Problem description :: Bring together copies of the lines in the data below that contain the word "wrapIndex".

Stored data
——————

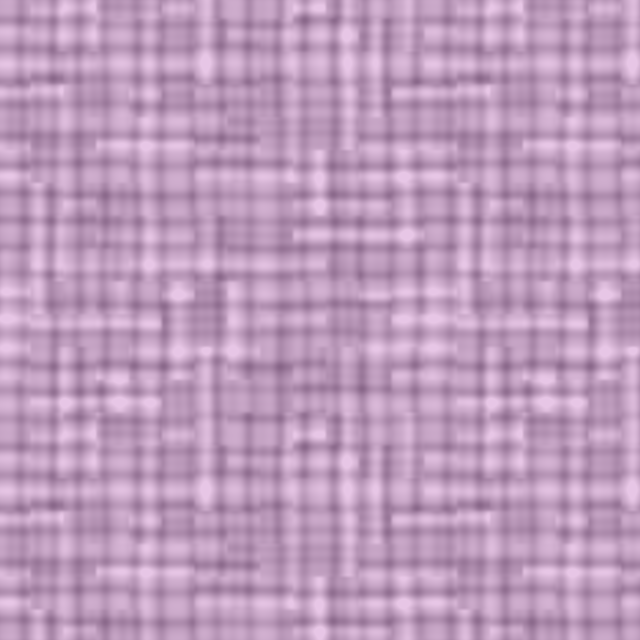
Write a three.js fragment shader that draws this texture.

```glsl
// Soft mauve woven cloth: two crossing sets of blurred threads shade a pale ground.
// Threads are one-dimensional cellular noise, jittered across the weave and
// redrawn in runs of a few cells along it; the whole cloth tiles.

varying vec2 vUv;

const float TAU = 6.2831853;
const float CELLS = 19.5;        // weave cells across the canvas
const float TILE = 13.0;         // cells before the cloth repeats
const float THREADS = 30.0;      // threads in one tile, dark and light in turn
const float THREAD_WIDTH = 0.42; // in thread spacings
const float THREAD_DEPTH = 0.14; // how strongly one thread darkens
const float GROUND = 0.804;      // brightness between threads

const vec3 SHADOW_MAUVE = vec3(0.62, 0.488, 0.62);
const vec3 LIGHT_MAUVE = vec3(0.85, 0.72, 0.845);

float hash(vec3 p) {
  p = fract(p * vec3(0.1031, 0.1130, 0.0973));
  p += dot(p, p.yzx + 33.33);
  return fract((p.x + p.y) * p.z);
}

// Whole-number index wrapped to the repeating tile.
float wrapIndex(float index, float period) {
  return floor(mod(index + 0.5, period));
}

// Number of the run that a bundle of two threads is in at a given row.
float runNumber(float bundle, float row, float seed) {
  float start = floor(TILE * hash(vec3(bundle, 3.0, seed)));
  float runLength = 1.2 + 2.4 * hash(vec3(bundle, 7.0, seed));
  return floor(wrapIndex(row + start, TILE) / runLength);
}

// Summed darkness of the threads near one position, within one row of cells.
float threadRow(float across, float row, float seed) {
  float position = across * THREADS / TILE;
  float darkness = 0.0;
  for (int i = -2; i <= 2; i++) {
    float index = floor(position) + float(i);
    float thread = wrapIndex(index, THREADS);
    float bundle = floor((thread + 0.5) * 0.5);
    float run = runNumber(bundle, row, seed);

    // Part of the jitter stays with the thread, part changes with the run.
    float fixedJitter = hash(vec3(thread, 11.0, seed)) - 0.5;
    float runJitter = hash(vec3(thread, run + 20.0, seed)) - 0.5;
    float center = index + 0.5 + 0.35 * fixedJitter + 0.4 * runJitter;

    // Odd threads are always dark, even ones range from light to dark.
    float strength = hash(vec3(thread, run + 40.0, seed));
    float isMain = mod(thread, 2.0);
    float weight = mix(mix(-0.8, 0.55, strength), mix(0.5, 1.0, strength), isMain);

    float d = (position - center) / THREAD_WIDTH;
    darkness += weight * exp(-d * d);
  }
  return darkness;
}

// One direction of the weave, with short soft steps where runs change.
float threadSet(float across, float along, float seed) {
  float row = floor(along);
  float step01 = smoothstep(0.86, 1.0, along - row);
  float bend = 0.015 * sin(TAU * along * 4.0 / TILE + seed);
  float here = threadRow(across + bend, row, seed);
  float next = threadRow(across + bend, row + 1.0, seed);
  return mix(here, next, step01);
}

vec3 clothColor(float brightness) {
  float level = (brightness - SHADOW_MAUVE.r) / (LIGHT_MAUVE.r - SHADOW_MAUVE.r);
  return mix(SHADOW_MAUVE, LIGHT_MAUVE, clamp(level, -0.5, 1.25));
}

void main() {
  vec2 weave = vUv * CELLS;
  float warp = threadSet(weave.x, weave.y, 5.0);
  float weft = threadSet(weave.y, weave.x, 17.0);
  float brightness = GROUND - THREAD_DEPTH * (warp + weft);
  gl_FragColor = vec4(clothColor(brightness), 1.0);
}
```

——————

Your solution ::
float wrapIndex(float index, float period) {
  return floor(wrapIndex(row + start, TILE) / runLength);
    float thread = wrapIndex(index, THREADS);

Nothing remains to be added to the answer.